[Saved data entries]

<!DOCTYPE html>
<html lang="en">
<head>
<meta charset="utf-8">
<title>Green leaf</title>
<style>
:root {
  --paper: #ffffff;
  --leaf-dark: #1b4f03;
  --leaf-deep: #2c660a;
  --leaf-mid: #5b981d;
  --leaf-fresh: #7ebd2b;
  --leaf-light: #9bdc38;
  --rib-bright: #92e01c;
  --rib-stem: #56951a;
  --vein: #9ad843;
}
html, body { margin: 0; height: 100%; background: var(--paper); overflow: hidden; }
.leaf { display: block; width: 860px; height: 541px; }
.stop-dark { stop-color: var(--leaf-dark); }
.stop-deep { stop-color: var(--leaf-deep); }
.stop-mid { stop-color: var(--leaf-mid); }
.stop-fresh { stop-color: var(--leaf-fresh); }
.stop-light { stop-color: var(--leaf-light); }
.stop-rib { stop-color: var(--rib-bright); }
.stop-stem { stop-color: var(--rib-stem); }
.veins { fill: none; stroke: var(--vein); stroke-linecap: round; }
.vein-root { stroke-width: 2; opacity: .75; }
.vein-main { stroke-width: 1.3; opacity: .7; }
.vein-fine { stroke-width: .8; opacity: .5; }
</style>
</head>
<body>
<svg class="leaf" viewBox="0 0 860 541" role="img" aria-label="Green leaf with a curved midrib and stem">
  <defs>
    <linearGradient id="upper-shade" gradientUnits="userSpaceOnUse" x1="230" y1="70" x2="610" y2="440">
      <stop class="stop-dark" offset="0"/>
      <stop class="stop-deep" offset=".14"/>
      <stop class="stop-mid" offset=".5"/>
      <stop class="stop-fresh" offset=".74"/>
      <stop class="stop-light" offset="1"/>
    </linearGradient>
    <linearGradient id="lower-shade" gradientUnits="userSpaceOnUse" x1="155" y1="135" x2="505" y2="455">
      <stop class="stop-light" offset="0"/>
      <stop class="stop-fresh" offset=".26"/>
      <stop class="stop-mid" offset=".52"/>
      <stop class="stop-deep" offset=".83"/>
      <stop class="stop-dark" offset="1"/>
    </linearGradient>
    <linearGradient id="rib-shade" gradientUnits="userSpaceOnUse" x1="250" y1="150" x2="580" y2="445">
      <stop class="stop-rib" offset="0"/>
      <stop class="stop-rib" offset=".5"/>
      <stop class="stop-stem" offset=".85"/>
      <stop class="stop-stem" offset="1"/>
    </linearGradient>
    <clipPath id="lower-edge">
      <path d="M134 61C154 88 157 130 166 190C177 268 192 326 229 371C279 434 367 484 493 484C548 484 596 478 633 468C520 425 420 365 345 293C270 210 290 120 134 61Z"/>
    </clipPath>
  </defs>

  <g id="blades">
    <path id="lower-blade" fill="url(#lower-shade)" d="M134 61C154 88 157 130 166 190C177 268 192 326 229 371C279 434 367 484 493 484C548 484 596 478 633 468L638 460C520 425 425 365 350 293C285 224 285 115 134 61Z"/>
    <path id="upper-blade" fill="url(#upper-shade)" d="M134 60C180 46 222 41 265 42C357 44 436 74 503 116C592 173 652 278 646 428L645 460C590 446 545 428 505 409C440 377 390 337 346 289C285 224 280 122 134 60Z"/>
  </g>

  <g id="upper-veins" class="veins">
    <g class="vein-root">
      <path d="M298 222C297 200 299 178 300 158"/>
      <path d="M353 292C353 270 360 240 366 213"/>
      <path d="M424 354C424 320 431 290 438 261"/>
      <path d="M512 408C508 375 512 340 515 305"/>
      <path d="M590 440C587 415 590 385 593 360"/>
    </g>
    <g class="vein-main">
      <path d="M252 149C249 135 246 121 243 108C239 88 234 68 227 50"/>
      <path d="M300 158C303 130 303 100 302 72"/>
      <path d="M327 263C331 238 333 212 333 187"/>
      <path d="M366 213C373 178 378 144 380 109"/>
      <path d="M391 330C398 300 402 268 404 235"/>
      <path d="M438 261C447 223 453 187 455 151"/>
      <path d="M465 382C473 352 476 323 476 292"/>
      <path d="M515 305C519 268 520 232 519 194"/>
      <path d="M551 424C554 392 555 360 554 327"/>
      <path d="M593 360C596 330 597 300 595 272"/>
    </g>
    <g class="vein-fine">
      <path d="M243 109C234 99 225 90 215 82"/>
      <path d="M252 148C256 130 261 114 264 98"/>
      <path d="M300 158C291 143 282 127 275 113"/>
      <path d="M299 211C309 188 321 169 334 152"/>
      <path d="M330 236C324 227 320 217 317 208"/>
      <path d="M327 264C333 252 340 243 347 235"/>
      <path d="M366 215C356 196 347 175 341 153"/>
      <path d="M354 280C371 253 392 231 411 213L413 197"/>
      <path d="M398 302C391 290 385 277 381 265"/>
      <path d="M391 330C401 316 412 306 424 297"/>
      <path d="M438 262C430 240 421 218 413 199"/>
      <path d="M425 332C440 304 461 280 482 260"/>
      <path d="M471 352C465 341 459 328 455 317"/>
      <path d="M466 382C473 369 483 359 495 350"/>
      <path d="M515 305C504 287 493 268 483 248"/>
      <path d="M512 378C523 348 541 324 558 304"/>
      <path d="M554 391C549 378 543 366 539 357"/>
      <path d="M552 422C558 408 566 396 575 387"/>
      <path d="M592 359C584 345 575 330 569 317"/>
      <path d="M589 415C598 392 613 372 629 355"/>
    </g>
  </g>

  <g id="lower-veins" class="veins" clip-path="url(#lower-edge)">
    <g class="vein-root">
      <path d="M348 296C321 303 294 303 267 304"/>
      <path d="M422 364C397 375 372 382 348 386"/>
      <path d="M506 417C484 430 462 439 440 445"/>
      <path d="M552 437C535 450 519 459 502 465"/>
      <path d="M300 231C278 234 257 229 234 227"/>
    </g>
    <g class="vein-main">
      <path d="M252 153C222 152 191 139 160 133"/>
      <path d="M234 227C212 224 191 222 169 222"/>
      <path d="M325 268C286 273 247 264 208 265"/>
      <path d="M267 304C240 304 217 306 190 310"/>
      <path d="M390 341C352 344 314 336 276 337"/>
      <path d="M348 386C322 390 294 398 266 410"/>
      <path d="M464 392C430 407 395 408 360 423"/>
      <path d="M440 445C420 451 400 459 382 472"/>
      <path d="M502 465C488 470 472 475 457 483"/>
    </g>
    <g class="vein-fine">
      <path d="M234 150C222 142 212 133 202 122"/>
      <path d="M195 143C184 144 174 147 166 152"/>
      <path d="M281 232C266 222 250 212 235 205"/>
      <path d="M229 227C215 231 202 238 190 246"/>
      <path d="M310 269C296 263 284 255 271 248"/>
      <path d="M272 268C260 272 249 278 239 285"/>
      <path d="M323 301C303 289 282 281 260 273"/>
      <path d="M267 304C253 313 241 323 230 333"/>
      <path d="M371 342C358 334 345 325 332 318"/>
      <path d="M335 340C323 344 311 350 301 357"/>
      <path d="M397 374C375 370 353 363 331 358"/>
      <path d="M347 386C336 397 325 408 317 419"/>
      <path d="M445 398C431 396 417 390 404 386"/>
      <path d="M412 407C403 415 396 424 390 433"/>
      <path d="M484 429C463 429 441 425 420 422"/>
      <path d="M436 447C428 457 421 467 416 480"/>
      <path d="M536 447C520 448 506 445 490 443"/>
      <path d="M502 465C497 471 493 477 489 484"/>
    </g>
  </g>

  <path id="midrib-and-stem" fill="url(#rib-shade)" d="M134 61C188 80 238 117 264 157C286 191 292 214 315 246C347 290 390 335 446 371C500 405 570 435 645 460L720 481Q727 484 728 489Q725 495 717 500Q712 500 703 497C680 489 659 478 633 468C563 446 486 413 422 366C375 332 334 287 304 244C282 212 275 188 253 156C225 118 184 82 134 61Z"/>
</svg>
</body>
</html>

__EXERCISE AIM__.
What is needed is an exact copy of every entry.

__RESPONSE BOX__.
<!DOCTYPE html>
<html lang="en">
<head>
<meta charset="utf-8">
<title>Green leaf</title>
<style>
:root {
  --paper: #ffffff;
  --leaf-dark: #1b4f03;
  --leaf-deep: #2c660a;
  --leaf-mid: #5b981d;
  --leaf-fresh: #7ebd2b;
  --leaf-light: #9bdc38;
  --rib-bright: #92e01c;
  --rib-stem: #56951a;
  --vein: #9ad843;
}
html, body { margin: 0; height: 100%; background: var(--paper); overflow: hidden; }
.leaf { display: block; width: 860px; height: 541px; }
.stop-dark { stop-color: var(--leaf-dark); }
.stop-deep { stop-color: var(--leaf-deep); }
.stop-mid { stop-color: var(--leaf-mid); }
.stop-fresh { stop-color: var(--leaf-fresh); }
.stop-light { stop-color: var(--leaf-light); }
.stop-rib { stop-color: var(--rib-bright); }
.stop-stem { stop-color: var(--rib-stem); }
.veins { fill: none; stroke: var(--vein); stroke-linecap: round; }
.vein-root { stroke-width: 2; opacity: .75; }
.vein-main { stroke-width: 1.3; opacity: .7; }
.vein-fine { stroke-width: .8; opacity: .5; }
</style>
</head>
<body>
<svg class="leaf" viewBox="0 0 860 541" role="img" aria-label="Green leaf with a curved midrib and stem">
  <defs>
    <linearGradient id="upper-shade" gradientUnits="userSpaceOnUse" x1="230" y1="70" x2="610" y2="440">
      <stop class="stop-dark" offset="0"/>
      <stop class="stop-deep" offset=".14"/>
      <stop class="stop-mid" offset=".5"/>
      <stop class="stop-fresh" offset=".74"/>
      <stop class="stop-light" offset="1"/>
    </linearGradient>
    <linearGradient id="lower-shade" gradientUnits="userSpaceOnUse" x1="155" y1="135" x2="505" y2="455">
      <stop class="stop-light" offset="0"/>
      <stop class="stop-fresh" offset=".26"/>
      <stop class="stop-mid" offset=".52"/>
      <stop class="stop-deep" offset=".83"/>
      <stop class="stop-dark" offset="1"/>
    </linearGradient>
    <linearGradient id="rib-shade" gradientUnits="userSpaceOnUse" x1="250" y1="150" x2="580" y2="445">
      <stop class="stop-rib" offset="0"/>
      <stop class="stop-rib" offset=".5"/>
      <stop class="stop-stem" offset=".85"/>
      <stop class="stop-stem" offset="1"/>
    </linearGradient>
    <clipPath id="lower-edge">
      <path d="M134 61C154 88 157 130 166 190C177 268 192 326 229 371C279 434 367 484 493 484C548 484 596 478 633 468C520 425 420 365 345 293C270 210 290 120 134 61Z"/>
    </clipPath>
  </defs>

  <g id="blades">
    <path id="lower-blade" fill="url(#lower-shade)" d="M134 61C154 88 157 130 166 190C177 268 192 326 229 371C279 434 367 484 493 484C548 484 596 478 633 468L638 460C520 425 425 365 350 293C285 224 285 115 134 61Z"/>
    <path id="upper-blade" fill="url(#upper-shade)" d="M134 60C180 46 222 41 265 42C357 44 436 74 503 116C592 173 652 278 646 428L645 460C590 446 545 428 505 409C440 377 390 337 346 289C285 224 280 122 134 60Z"/>
  </g>

  <g id="upper-veins" class="veins">
    <g class="vein-root">
      <path d="M298 222C297 200 299 178 300 158"/>
      <path d="M353 292C353 270 360 240 366 213"/>
      <path d="M424 354C424 320 431 290 438 261"/>
      <path d="M512 408C508 375 512 340 515 305"/>
      <path d="M590 440C587 415 590 385 593 360"/>
    </g>
    <g class="vein-main">
      <path d="M252 149C249 135 246 121 243 108C239 88 234 68 227 50"/>
      <path d="M300 158C303 130 303 100 302 72"/>
      <path d="M327 263C331 238 333 212 333 187"/>
      <path d="M366 213C373 178 378 144 380 109"/>
      <path d="M391 330C398 300 402 268 404 235"/>
      <path d="M438 261C447 223 453 187 455 151"/>
      <path d="M465 382C473 352 476 323 476 292"/>
      <path d="M515 305C519 268 520 232 519 194"/>
      <path d="M551 424C554 392 555 360 554 327"/>
      <path d="M593 360C596 330 597 300 595 272"/>
    </g>
    <g class="vein-fine">
      <path d="M243 109C234 99 225 90 215 82"/>
      <path d="M252 148C256 130 261 114 264 98"/>
      <path d="M300 158C291 143 282 127 275 113"/>
      <path d="M299 211C309 188 321 169 334 152"/>
      <path d="M330 236C324 227 320 217 317 208"/>
      <path d="M327 264C333 252 340 243 347 235"/>
      <path d="M366 215C356 196 347 175 341 153"/>
      <path d="M354 280C371 253 392 231 411 213L413 197"/>
      <path d="M398 302C391 290 385 277 381 265"/>
      <path d="M391 330C401 316 412 306 424 297"/>
      <path d="M438 262C430 240 421 218 413 199"/>
      <path d="M425 332C440 304 461 280 482 260"/>
      <path d="M471 352C465 341 459 328 455 317"/>
      <path d="M466 382C473 369 483 359 495 350"/>
      <path d="M515 305C504 287 493 268 483 248"/>
      <path d="M512 378C523 348 541 324 558 304"/>
      <path d="M554 391C549 378 543 366 539 357"/>
      <path d="M552 422C558 408 566 396 575 387"/>
      <path d="M592 359C584 345 575 330 569 317"/>
      <path d="M589 415C598 392 613 372 629 355"/>
    </g>
  </g>

  <g id="lower-veins" class="veins" clip-path="url(#lower-edge)">
    <g class="vein-root">
      <path d="M348 296C321 303 294 303 267 304"/>
      <path d="M422 364C397 375 372 382 348 386"/>
      <path d="M506 417C484 430 462 439 440 445"/>
      <path d="M552 437C535 450 519 459 502 465"/>
      <path d="M300 231C278 234 257 229 234 227"/>
    </g>
    <g class="vein-main">
      <path d="M252 153C222 152 191 139 160 133"/>
      <path d="M234 227C212 224 191 222 169 222"/>
      <path d="M325 268C286 273 247 264 208 265"/>
      <path d="M267 304C240 304 217 306 190 310"/>
      <path d="M390 341C352 344 314 336 276 337"/>
      <path d="M348 386C322 390 294 398 266 410"/>
      <path d="M464 392C430 407 395 408 360 423"/>
      <path d="M440 445C420 451 400 459 382 472"/>
      <path d="M502 465C488 470 472 475 457 483"/>
    </g>
    <g class="vein-fine">
      <path d="M234 150C222 142 212 133 202 122"/>
      <path d="M195 143C184 144 174 147 166 152"/>
      <path d="M281 232C266 222 250 212 235 205"/>
      <path d="M229 227C215 231 202 238 190 246"/>
      <path d="M310 269C296 263 284 255 271 248"/>
      <path d="M272 268C260 272 249 278 239 285"/>
      <path d="M323 301C303 289 282 281 260 273"/>
      <path d="M267 304C253 313 241 323 230 333"/>
      <path d="M371 342C358 334 345 325 332 318"/>
      <path d="M335 340C323 344 311 350 301 357"/>
      <path d="M397 374C375 370 353 363 331 358"/>
      <path d="M347 386C336 397 325 408 317 419"/>
      <path d="M445 398C431 396 417 390 404 386"/>
      <path d="M412 407C403 415 396 424 390 433"/>
      <path d="M484 429C463 429 441 425 420 422"/>
      <path d="M436 447C428 457 421 467 416 480"/>
      <path d="M536 447C520 448 506 445 490 443"/>
      <path d="M502 465C497 471 493 477 489 484"/>
    </g>
  </g>

  <path id="midrib-and-stem" fill="url(#rib-shade)" d="M134 61C188 80 238 117 264 157C286 191 292 214 315 246C347 290 390 335 446 371C500 405 570 435 645 460L720 481Q727 484 728 489Q725 495 717 500Q712 500 703 497C680 489 659 478 633 468C563 446 486 413 422 366C375 332 334 287 304 244C282 212 275 188 253 156C225 118 184 82 134 61Z"/>
</svg>
</body>
</html>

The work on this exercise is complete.